In case you missed it, what follow is the final Whistleblower column, courtesy of Alejandra Matos, who's moving to the Star Tribune's Minneapolis team. In the coming weeks, look for a new blog and column focused on public records and government accountability, written by yours truly.

Six years ago this month, Whistleblower launched online and in your Sunday paper as a way for readers to tell us what the Star Tribune should investigate. Oh, did you deliver.

We received over 7,000 tips since then, ranging from overbilling by cellphone companies to contractor horror stories to conservators taking money from the vulnerable. The column has helped hundreds of taxpayers and consumers understand their rights and get their problems addressed.
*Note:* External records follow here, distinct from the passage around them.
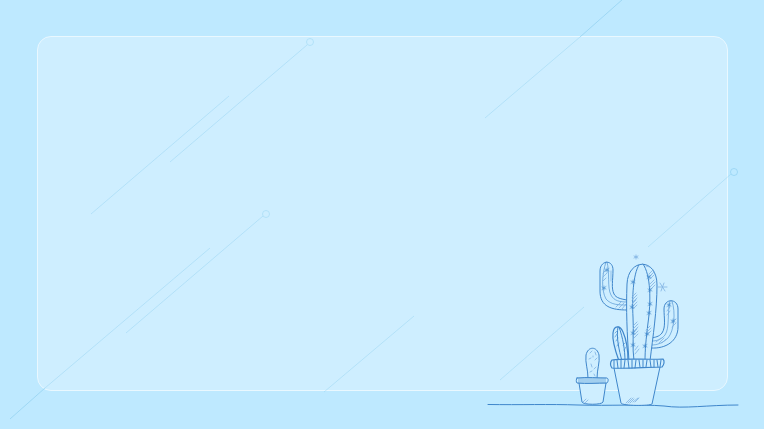
<!DOCTYPE html>
<html lang="en">
<head>
<meta charset="utf-8">
<title>Cactus background</title>
<style>
:root {
  --sky: #bee9ff;
  --panel: #ceeeff;
  --panel-edge: #e9f8ff;
  --streak: #8fcfef;
  --ink: #3f86cb;
  --shade: #7fb2e3;
}
* { box-sizing: border-box; }
html, body { margin: 0; width: 764px; height: 429px; overflow: hidden; }
.slide { position: relative; width: 764px; height: 429px; overflow: hidden; background: var(--sky); }
.panel {
  position: absolute; left: 37px; top: 36px; width: 691px; height: 355px;
  border: 1px solid var(--panel-edge); border-radius: 14px; background: var(--panel);
}
.drawing { position: absolute; left: 0; top: 0; display: block; }
.streaks { fill: none; stroke: var(--streak); stroke-width: .7; }
.bright { opacity: .95; }
.soft { opacity: .6; }
.ink { fill: none; stroke: var(--ink); stroke-width: 1; stroke-linecap: round; stroke-linejoin: round; }
.body { fill: var(--panel); }
.fine { stroke-width: .6; }
.shade { stroke: var(--shade); stroke-width: .8; }
.bold { stroke-width: 1.2; }
</style>
</head>
<body>
<main class="slide">
  <div class="panel"></div>
  <svg class="drawing" width="764" height="429" viewBox="0 0 764 429" role="img" aria-label="Line drawing of two potted cacti with slanting streaks">
    <defs>
      <path id="spine" d="M-2 -1L2 1M-2 1.5L2 -1.5M0 -2V2"/>
      <path id="hatch" d="M0 5L4 1M0 8L5 3M1 10L5 6"/>
    </defs>

    <g class="streaks">
      <g class="soft">
        <path d="M91 214L229 96M170 162L307 45M126 333L263 216M324 392L414 316M500 380L584 307M648 247L731 174M485 118L580 37"/>
        <path d="M45 388L210 248"/>
        <circle cx="310" cy="42" r="3.5"/>
        <circle cx="266" cy="214" r="3.5"/>
      </g>
      <g class="bright">
        <path d="M580 37L623 -1M10 419L45 388"/>
        <circle cx="734" cy="172" r="3.5"/>
      </g>
    </g>

    <g class="ink">
      <path class="ground" d="M488 404.500C520 405 550 404 578 405C610 406 640 404 664 406C684 409 708 405 738 405"/>

      <g class="left-arm">
        <path class="body" d="M627 310C612 310 600 307 600 291V271C600 260 613 259 613 270C613 280 611 288 614 294C616 298 621 299 627 300"/>
        <path class="fine" d="M606 262C602 274 601 290 606 299C611 305 619 305 627 305M607 262C610 272 607 288 611 295C614 301 620 302 627 302"/>
        <path class="shade" d="M603 273L606 270M603 277L607 273M603 281L606 278M611 271V281M616 307L621 302M619 308L624 303M622 309L626 304"/>
      </g>

      <g class="right-arm">
        <path class="body" d="M651 348C666 349 678 341 678 327V309C678 298 664 298 664 309C664 318 666 327 662 333C659 337 655 337 652 338"/>
        <path class="fine" d="M670 301C667 312 670 328 665 335C661 340 656 341 652 341M672 301C676 313 674 331 668 338C663 343 657 345 652 345"/>
        <path class="shade" d="M667 311L670 307M667 315L670 311M672 323L676 319M672 327L676 323M656 342L661 338M659 343L664 338M662 343L666 339"/>
      </g>

      <g class="trunk">
        <path class="body" d="M629 361C627 333 626 310 627 284C628 258 657 257 657 285C657 310 653 336 650 361"/>
        <path d="M639 265C633 274 632 298 633 317C634 332 632 348 634 361M643 264C651 275 651 302 648 323C646 339 645 350 645 361"/>
        <g class="shade">
          <use href="#hatch" x="632" y="292"/>
          <use href="#hatch" x="632" y="299"/>
          <use href="#hatch" x="633" y="321"/>
          <use href="#hatch" x="633" y="328"/>
          <use href="#hatch" x="649" y="269"/>
          <use href="#hatch" x="650" y="279"/>
          <use href="#hatch" x="646" y="325"/>
          <path d="M635 350L638 346M635 354L639 349M650 267L646 266"/>
        </g>
        <g class="fine">
          <use href="#spine" x="633" y="282"/>
          <use href="#spine" x="632" y="307"/>
          <use href="#spine" x="633" y="333"/>
          <use href="#spine" x="633" y="345"/>
          <use href="#spine" x="649" y="277"/>
          <use href="#spine" x="650" y="290"/>
          <use href="#spine" x="650" y="304"/>
          <use href="#spine" x="649" y="313"/>
          <use href="#spine" x="647" y="334"/>
          <use href="#spine" x="645" y="346"/>
          <use href="#spine" x="607" y="270"/>
          <use href="#spine" x="604" y="288"/>
          <use href="#spine" x="669" y="305"/>
          <use href="#spine" x="673" y="321"/>
        </g>
      </g>

      <g class="shoot">
        <path class="body bold" d="M619 361C615 350 612 340 613 333C614 325 620 325 623 332C627 341 628 351 628 361"/>
        <path d="M618 327C616 337 619 350 622 361M619 327C623 338 625 350 625 361"/>
        <path class="fine" d="M615 333L617 331M615 337L617 334M616 341L618 338M617 346L619 343M623 345L625 343M624 350L626 347"/>
      </g>

      <g class="large-pot">
        <path class="body" d="M614 368L621 403C622 406 650 406 652 404L660 367Z"/>
        <path class="body bold" d="M612 360C627 358 647 360 663 359C665 361 664 365 662 367C646 367 629 369 612 368C610 366 610 362 612 360Z"/>
        <path d="M614 360V368M617 360L618 368M621 360V368M625 360L624 368M628 360L629 368M632 360V368M636 360L635 368M639 360L640 367M643 360V367M647 360L646 367M650 360L651 367M654 360V367M657 360L658 367M661 360L660 367"/>
        <path class="shade" d="M626 403L631 398M628 403L633 398M630 403L634 399M633 402L638 398M635 402L639 398"/>
      </g>

      <g class="small-cactus">
        <path class="body" d="M588 378C588 369 585 363 586 355C588 346 597 346 599 355C600 363 597 369 597 378"/>
        <path class="shade" d="M590 353L592 351M595 352L596 355M589 359L591 358M595 360L597 358M591 364L592 367M596 367L594 369M590 372L592 371M594 374L595 376M593 356V357"/>
      </g>

      <g class="small-pot">
        <path class="body" d="M579 383L582 402C583 405 602 405 603 402L606 383Z"/>
        <path class="body" d="M577 378C588 377 598 378 607 378C609 379 608 382 607 383C597 383 587 384 577 383C576 382 576 379 577 378Z"/>
        <path class="fine" d="M579 378V383M581 378V383M583 378V383M585 378V383M587 378V383M589 378V383M591 378V383M593 378V383M595 378V383M597 378V383M599 378V383M601 378V383M603 378V383M605 378V383"/>
        <path class="shade" d="M583 402L586 399M585 403L588 400"/>
      </g>

      <g class="sparks shade">
        <path d="M634 256L638 258M634 258L638 256M636 255V259"/>
        <path d="M658 287H667M660 283L665 291M664 283L661 291"/>
      </g>
    </g>
  </svg>
</main>
</body>
</html>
The Star Tribune remains committed to investigating the tips sent in by readers, but our approach is changing. After today the Whistleblower column and blog will be retired. A new column focused on public records and government accountability will replace it in the coming weeks.

As always, we want your story ideas. Send them to whistleblower@startribune.com.

I wanted to leave you with a list of agencies and tips to addressing some of the top complaints Whistleblower has received over the years.

Robocallers: Many readers, especially seniors, want to know how to stop the incessant telemarketing calls. You have tried pressing 1 to remove your number from the call list. You put your number on the Do Not Call Registry, but to no avail. Your best option is to report the calls to the Federal Trade Commission (1-888-382-1222), although there is no guarantee that the calls will stop. If you have caller I.D., write the number down, and don’t answer those calls anymore. Don’t press 1 either. That’s just inviting more calls.

Contractors: Whistleblower received many complaints from homeowners who were scammed by contractors, licensed and unlicensed. Before hiring a contractor, check with the Minnesota Department of Labor and Industry (651-284-5005). You can search their enforcement actions to see if the contractor has been penalized in the past. You can also ensure the contractor you hire is licensed. If you hire a licensed contractor and he leaves your home in disarray, the state Contractor Recovery Fund may help homeowners recoup their money. But that recourse isn’t available if you hire an unlicensed contractor.

Cellphone complaints: Consumers are often baffled by their experience with major cellphone carriers, mostly over their bills. The Federal Communications Commission calls this “bill shock,” described as “a sudden and unexpected increase in monthly bills that is not caused by a change in service plans.” The commission says at least one in six mobile users have experienced this in the past. The commission recommends trying to settle the claims with the provider first, but if that’s unsuccessful, you can call the FCC’s Consumer Center (1-888-225-5322).

Senior scams: Those phone calls offering “free” medical alert systems are anything but. Some of our older readers want to know if these calls are legitimate. They also called about timeshare scams and other solicitations that seem (and are) too good to be true. Last year the federal government set up a tip line (1-855-303-9470) for seniors to report fraud.

Financial scams: The tips and stories about financial scams have ranged from credit repair companies to work-at-home schemes to mortgage offers. Depending on the scam, you can seek help from the Minnesota Department of Commerce (651-539-1500), Attorney General Lori Swanson’s office (651-296-3353) or your local police department.

As for me, I’m joining the Star Tribune’s Minneapolis team. Feel free to contact me at 612-673-4028 or amatos@startribune.com.

FTC: Immigrants misled by firm

A Baltimore couple and their company were ordered to pay back $616,000 to Spanish-speaking immigrants for immigration services that they were neither qualified nor authorized to provide, the Federal Trade Commission announced last week.

A federal judge in Maryland ordered Manuel Alban, his wife Lola Alban and Loma International Business Group to refund the money after they targeted immigrants from El Salvador and Honduras. They claimed they could help fill out citizenship applications, but the FTC noted more than 60 percent of the applications were denied.

According to the FTC, the Alban’s customers “suffered severely” for relying on their services. Several were deported and one was arrested and jailed for almost 11 months, the FTC said.